Postprint version. Published in Obesity, Volume 17, Issue 1, January 1, 2009, pages 78-83.
NOTE: At the time of publication, the author Suzanne Phelan was not yet affiliated with Cal Poly.
The definitive version is available at https://doi.org/10.1038/oby.2008.501.
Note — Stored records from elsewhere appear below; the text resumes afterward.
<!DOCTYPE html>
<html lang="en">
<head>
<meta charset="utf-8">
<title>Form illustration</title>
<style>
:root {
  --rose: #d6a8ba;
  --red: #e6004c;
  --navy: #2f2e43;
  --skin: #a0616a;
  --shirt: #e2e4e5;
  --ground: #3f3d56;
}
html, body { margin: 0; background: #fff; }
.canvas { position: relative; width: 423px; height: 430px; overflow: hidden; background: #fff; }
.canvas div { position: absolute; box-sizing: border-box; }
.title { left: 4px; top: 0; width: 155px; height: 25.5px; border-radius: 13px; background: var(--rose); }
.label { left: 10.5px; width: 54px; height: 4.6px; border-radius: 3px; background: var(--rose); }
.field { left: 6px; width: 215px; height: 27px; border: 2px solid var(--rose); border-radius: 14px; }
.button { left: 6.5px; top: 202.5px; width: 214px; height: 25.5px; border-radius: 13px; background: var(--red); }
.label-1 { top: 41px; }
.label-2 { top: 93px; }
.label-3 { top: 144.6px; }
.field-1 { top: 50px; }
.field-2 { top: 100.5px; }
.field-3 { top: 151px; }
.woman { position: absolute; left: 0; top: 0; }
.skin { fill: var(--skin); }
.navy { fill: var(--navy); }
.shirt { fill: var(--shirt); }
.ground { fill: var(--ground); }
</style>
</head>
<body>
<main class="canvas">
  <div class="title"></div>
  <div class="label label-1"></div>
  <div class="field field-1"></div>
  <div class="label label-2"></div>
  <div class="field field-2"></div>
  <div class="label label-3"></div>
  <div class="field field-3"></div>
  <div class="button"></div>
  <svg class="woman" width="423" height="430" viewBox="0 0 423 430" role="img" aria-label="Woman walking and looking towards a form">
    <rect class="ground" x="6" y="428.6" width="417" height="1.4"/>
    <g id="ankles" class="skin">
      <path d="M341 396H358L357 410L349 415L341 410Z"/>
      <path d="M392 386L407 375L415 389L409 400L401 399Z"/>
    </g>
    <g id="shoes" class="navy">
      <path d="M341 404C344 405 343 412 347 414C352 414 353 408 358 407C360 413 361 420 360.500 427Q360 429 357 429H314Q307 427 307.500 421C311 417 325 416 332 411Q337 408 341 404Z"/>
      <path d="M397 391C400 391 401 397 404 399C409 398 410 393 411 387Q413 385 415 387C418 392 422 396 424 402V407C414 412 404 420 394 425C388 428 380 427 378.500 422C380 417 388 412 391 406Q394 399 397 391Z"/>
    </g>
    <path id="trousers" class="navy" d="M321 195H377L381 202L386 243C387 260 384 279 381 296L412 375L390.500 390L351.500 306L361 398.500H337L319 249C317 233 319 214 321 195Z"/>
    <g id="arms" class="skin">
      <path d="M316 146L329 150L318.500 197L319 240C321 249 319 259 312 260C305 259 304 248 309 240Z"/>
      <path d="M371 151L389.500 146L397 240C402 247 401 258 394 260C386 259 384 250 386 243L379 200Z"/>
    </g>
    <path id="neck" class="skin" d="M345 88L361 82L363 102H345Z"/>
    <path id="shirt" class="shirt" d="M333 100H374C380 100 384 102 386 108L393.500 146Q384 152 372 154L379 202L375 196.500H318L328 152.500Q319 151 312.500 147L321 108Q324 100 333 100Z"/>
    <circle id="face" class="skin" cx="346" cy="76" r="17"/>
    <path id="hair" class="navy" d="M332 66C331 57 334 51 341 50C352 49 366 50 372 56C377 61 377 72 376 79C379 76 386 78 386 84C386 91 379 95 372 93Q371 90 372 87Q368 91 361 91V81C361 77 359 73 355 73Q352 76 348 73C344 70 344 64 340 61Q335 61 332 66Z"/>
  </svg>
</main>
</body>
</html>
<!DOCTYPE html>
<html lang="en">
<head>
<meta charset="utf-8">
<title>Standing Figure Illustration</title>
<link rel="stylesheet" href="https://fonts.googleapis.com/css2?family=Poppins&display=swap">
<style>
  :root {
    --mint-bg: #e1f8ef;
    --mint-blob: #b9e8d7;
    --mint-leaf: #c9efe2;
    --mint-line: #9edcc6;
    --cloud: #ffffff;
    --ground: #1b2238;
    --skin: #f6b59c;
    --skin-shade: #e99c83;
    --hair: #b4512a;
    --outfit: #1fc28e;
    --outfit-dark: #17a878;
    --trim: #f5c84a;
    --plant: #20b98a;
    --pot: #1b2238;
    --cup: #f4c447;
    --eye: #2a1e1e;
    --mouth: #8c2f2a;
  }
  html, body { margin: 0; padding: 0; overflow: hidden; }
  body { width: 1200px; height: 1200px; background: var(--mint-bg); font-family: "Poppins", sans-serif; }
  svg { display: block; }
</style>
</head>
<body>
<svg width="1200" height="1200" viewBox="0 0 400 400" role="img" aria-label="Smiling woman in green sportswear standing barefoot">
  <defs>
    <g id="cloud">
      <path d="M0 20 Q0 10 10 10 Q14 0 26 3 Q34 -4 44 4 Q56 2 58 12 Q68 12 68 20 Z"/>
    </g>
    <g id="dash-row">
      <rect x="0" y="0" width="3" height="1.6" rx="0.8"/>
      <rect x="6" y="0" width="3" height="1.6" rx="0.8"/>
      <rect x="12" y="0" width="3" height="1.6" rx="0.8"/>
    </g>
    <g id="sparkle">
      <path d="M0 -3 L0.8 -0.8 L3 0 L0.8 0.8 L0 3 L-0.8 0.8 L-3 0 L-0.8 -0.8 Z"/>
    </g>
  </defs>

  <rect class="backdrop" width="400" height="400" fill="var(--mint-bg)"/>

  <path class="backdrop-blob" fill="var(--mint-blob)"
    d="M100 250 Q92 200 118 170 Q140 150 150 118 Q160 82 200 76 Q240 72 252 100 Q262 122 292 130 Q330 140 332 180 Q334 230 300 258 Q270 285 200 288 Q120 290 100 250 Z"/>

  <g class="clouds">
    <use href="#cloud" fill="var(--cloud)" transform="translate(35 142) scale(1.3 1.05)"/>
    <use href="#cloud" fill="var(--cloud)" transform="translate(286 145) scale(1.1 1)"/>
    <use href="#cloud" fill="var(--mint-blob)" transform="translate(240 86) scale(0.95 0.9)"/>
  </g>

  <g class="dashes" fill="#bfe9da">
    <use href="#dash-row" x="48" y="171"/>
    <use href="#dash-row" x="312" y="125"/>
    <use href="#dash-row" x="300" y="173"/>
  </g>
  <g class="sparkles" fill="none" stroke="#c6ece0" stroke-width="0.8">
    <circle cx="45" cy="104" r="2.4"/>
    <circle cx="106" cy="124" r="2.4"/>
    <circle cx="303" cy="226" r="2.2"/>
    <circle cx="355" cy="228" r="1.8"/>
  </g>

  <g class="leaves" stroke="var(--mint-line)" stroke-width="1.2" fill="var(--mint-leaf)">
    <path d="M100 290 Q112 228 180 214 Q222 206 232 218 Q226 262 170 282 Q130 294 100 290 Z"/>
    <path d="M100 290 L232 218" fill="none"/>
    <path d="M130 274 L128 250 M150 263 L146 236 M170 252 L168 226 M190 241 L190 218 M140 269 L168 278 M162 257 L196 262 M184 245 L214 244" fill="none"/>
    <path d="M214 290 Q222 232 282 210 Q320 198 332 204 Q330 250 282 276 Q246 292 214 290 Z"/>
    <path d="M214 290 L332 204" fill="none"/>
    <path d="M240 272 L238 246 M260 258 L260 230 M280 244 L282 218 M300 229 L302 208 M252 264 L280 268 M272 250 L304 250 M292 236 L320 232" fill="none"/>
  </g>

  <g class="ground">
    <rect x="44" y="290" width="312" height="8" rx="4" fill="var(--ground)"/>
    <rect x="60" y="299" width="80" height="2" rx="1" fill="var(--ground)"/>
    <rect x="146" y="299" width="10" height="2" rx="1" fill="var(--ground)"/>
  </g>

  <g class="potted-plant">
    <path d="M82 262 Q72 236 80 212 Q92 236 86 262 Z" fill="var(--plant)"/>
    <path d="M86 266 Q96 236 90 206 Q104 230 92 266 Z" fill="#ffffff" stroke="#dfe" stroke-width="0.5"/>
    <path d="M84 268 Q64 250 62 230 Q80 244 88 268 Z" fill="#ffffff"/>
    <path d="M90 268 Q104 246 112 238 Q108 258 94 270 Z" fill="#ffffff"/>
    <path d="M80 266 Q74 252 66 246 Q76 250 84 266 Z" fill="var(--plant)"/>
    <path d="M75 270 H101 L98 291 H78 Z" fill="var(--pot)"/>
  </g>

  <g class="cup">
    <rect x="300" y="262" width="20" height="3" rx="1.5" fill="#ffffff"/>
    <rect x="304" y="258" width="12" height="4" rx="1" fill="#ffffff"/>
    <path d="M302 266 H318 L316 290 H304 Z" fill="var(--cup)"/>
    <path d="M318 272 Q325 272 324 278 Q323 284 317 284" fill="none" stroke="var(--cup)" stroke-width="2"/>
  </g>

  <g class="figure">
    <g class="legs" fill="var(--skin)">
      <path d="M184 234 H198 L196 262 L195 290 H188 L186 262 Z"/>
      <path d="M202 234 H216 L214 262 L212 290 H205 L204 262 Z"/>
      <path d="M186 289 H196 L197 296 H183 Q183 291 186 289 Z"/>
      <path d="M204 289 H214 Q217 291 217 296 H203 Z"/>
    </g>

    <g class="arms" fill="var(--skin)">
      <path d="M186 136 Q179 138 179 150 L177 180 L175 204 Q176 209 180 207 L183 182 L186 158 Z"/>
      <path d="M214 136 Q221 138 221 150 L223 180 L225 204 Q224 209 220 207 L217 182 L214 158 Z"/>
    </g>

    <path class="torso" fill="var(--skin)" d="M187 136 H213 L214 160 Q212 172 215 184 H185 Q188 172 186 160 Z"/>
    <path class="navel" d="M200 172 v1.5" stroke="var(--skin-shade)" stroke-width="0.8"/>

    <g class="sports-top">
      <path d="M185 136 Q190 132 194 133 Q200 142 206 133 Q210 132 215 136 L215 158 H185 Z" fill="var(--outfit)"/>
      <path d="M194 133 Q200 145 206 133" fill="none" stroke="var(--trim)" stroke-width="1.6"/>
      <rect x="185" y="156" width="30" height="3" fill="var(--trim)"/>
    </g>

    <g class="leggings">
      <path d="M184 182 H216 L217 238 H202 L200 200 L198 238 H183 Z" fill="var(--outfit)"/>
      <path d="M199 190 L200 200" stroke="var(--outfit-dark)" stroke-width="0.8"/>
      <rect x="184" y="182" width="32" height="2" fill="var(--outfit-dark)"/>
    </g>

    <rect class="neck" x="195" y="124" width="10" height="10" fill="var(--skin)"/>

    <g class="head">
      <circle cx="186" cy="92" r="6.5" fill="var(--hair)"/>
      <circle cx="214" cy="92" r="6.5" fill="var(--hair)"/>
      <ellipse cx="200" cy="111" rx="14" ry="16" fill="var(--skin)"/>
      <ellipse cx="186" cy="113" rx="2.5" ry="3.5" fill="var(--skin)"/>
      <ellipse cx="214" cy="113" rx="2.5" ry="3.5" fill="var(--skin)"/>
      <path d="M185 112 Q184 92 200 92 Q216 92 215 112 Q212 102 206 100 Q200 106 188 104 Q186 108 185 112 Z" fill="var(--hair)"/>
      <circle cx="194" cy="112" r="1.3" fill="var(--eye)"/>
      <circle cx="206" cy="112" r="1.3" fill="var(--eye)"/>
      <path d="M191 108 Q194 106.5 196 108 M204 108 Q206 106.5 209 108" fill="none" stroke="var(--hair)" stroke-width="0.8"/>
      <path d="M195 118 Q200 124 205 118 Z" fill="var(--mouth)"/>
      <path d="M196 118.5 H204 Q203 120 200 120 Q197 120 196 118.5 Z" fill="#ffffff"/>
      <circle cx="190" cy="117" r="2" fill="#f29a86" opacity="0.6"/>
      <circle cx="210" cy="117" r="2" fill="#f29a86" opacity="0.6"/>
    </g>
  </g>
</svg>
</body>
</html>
The purpose of this study was to determine whether pre- to postoperative increases in physical activity (PA) are associated with weight loss and health-related quality of life (HRQoL) following bariatric surgery. Participants were 199 Roux-en-Y gastric bypass (RYGB) surgery patients. The International Physical Activity Questionnaire (IPAQ) was used to categorize participants into three groups according to their preoperative and /1-year postoperative PA level: (i) Inactive/Active (<200-min/week/≥200-min/week), (ii) Active/Active (≥200-min/week/greater ≥200-min/week) and (iii) Inactive/Inactive (<200-min/week/<200-min/week). The Medical Outcomes Study Short Form-36 (SF-36) was used to assess HRQoL. Analyses of covariance were conducted to examine the effects of PA group on weight and HRQoL changes. Inactive/Active participants, compared with Inactive/Inactive individuals, had greater reductions in weight (52.5 ± 15.4 vs. 46.4 ± 12.8 kg) and BMI (18.9 ± 4.6 vs. 16.9 ± 4.2 kg/m2). Weight loss outcomes in the Inactive/Active and Active/Active groups were similar to each other. Inactive/Active and Active/Active participants reported greater improvements than Inactive/Inactive participants on the mental component summary (MCS) score and the general health, vitality and mental health domains (P < 0.01). Although the direction of causation is not clear, these findings suggest that RYGB patients who become active postoperatively achieve weight losses and HRQoL improvements that are greater than those experienced by patients who remain inactive and comparable to those attained by patients who stay active. Future randomized controlled trials should examine whether assisting patients who are inactive preoperatively to increase their PA postoperatively contributes to optimization of weight loss and HRQoL outcomes.
Publisher website: http://www.nature.com.